Assignment: Read each of the lines below and tally those with "SILVER"; the tally is the whole answer.

[Data items]
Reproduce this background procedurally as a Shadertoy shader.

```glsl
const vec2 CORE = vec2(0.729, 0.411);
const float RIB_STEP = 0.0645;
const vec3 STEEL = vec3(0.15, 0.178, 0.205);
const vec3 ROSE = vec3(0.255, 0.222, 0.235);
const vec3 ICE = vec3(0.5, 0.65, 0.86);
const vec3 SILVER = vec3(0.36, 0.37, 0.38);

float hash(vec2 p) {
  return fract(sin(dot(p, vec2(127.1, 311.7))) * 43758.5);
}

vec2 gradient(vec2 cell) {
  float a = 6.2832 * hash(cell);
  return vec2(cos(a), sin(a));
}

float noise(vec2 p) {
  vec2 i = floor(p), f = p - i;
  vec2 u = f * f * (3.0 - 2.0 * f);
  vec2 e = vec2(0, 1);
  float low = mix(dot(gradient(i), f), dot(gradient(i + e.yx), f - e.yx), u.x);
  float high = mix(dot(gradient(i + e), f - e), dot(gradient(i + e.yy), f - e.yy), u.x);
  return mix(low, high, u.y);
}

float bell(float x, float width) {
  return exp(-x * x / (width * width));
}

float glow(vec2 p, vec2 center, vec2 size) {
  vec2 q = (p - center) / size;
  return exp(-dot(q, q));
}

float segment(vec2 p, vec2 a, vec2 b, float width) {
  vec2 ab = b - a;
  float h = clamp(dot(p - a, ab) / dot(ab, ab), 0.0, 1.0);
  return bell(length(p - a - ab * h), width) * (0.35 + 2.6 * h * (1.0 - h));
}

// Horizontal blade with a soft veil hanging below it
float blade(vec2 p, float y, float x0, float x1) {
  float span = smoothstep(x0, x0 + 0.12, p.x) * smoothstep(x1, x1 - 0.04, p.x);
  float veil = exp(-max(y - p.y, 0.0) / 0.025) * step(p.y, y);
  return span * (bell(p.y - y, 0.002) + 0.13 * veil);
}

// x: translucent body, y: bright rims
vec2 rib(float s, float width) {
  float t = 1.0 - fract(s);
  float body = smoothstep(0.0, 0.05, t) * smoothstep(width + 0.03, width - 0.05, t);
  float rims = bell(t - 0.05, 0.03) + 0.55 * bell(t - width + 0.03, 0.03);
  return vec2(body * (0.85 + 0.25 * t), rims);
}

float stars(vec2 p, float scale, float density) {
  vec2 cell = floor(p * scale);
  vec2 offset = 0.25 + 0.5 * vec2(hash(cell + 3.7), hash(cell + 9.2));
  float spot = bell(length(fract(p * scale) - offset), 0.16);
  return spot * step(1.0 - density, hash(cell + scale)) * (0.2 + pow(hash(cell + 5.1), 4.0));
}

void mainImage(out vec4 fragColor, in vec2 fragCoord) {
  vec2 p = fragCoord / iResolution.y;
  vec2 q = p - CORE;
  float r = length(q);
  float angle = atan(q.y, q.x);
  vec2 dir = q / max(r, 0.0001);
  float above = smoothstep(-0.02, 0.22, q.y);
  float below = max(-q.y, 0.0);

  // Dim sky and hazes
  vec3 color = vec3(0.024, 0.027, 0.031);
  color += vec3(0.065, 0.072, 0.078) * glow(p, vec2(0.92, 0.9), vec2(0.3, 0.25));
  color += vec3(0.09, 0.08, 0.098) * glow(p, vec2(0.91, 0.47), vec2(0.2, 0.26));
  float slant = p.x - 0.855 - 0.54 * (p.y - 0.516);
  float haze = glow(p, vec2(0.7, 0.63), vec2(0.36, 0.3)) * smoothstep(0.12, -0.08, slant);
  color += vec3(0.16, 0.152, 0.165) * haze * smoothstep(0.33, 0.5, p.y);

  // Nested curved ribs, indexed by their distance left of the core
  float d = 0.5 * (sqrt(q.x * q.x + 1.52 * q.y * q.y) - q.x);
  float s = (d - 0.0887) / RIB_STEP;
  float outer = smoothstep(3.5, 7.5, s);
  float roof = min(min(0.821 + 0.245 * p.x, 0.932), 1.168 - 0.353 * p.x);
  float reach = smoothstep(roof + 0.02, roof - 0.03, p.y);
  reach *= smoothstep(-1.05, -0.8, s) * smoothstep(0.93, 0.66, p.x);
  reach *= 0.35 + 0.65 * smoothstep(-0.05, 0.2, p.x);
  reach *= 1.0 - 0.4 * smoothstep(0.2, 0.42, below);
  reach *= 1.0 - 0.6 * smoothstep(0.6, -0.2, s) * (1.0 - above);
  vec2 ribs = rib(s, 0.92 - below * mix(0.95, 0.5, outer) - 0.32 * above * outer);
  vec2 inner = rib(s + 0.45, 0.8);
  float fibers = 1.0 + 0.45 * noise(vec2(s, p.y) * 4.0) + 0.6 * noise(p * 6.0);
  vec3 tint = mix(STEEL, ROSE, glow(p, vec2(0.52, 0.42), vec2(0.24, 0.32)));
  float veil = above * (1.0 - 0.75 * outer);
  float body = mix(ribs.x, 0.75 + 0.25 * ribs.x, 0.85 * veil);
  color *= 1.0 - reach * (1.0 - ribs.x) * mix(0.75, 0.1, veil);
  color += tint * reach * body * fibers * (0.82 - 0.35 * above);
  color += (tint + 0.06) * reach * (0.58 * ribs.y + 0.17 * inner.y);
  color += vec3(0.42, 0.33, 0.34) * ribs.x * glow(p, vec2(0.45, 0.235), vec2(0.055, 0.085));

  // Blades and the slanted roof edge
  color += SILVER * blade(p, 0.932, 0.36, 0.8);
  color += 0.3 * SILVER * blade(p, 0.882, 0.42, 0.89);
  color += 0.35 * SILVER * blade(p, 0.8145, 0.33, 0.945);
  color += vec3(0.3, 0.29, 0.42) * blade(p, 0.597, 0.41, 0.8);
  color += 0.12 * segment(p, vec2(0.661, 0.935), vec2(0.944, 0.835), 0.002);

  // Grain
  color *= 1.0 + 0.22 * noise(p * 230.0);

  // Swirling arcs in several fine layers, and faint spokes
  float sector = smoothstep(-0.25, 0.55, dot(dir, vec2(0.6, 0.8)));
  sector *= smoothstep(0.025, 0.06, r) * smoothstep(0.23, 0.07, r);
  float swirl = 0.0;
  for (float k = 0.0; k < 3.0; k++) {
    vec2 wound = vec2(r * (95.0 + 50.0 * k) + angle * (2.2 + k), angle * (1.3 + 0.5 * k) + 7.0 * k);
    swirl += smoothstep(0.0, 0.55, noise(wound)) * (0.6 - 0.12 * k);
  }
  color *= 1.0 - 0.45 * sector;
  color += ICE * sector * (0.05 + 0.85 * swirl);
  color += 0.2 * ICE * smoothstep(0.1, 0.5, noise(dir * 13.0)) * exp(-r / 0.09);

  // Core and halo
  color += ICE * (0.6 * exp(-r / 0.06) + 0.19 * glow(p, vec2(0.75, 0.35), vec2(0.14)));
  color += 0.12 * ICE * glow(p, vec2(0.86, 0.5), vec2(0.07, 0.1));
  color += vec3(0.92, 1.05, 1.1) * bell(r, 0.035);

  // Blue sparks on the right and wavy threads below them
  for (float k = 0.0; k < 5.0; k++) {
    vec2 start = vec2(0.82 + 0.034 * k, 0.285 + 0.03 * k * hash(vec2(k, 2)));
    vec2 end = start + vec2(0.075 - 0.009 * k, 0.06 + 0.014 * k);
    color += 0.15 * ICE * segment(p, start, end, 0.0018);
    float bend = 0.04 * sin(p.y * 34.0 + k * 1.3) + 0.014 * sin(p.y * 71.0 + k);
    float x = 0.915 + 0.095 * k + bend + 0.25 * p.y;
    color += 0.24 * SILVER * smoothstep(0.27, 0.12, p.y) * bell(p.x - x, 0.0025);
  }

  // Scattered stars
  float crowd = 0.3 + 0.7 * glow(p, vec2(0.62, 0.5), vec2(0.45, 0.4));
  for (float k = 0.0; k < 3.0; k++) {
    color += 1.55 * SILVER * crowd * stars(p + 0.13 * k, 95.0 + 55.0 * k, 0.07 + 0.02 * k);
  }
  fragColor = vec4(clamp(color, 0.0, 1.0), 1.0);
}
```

Result: 6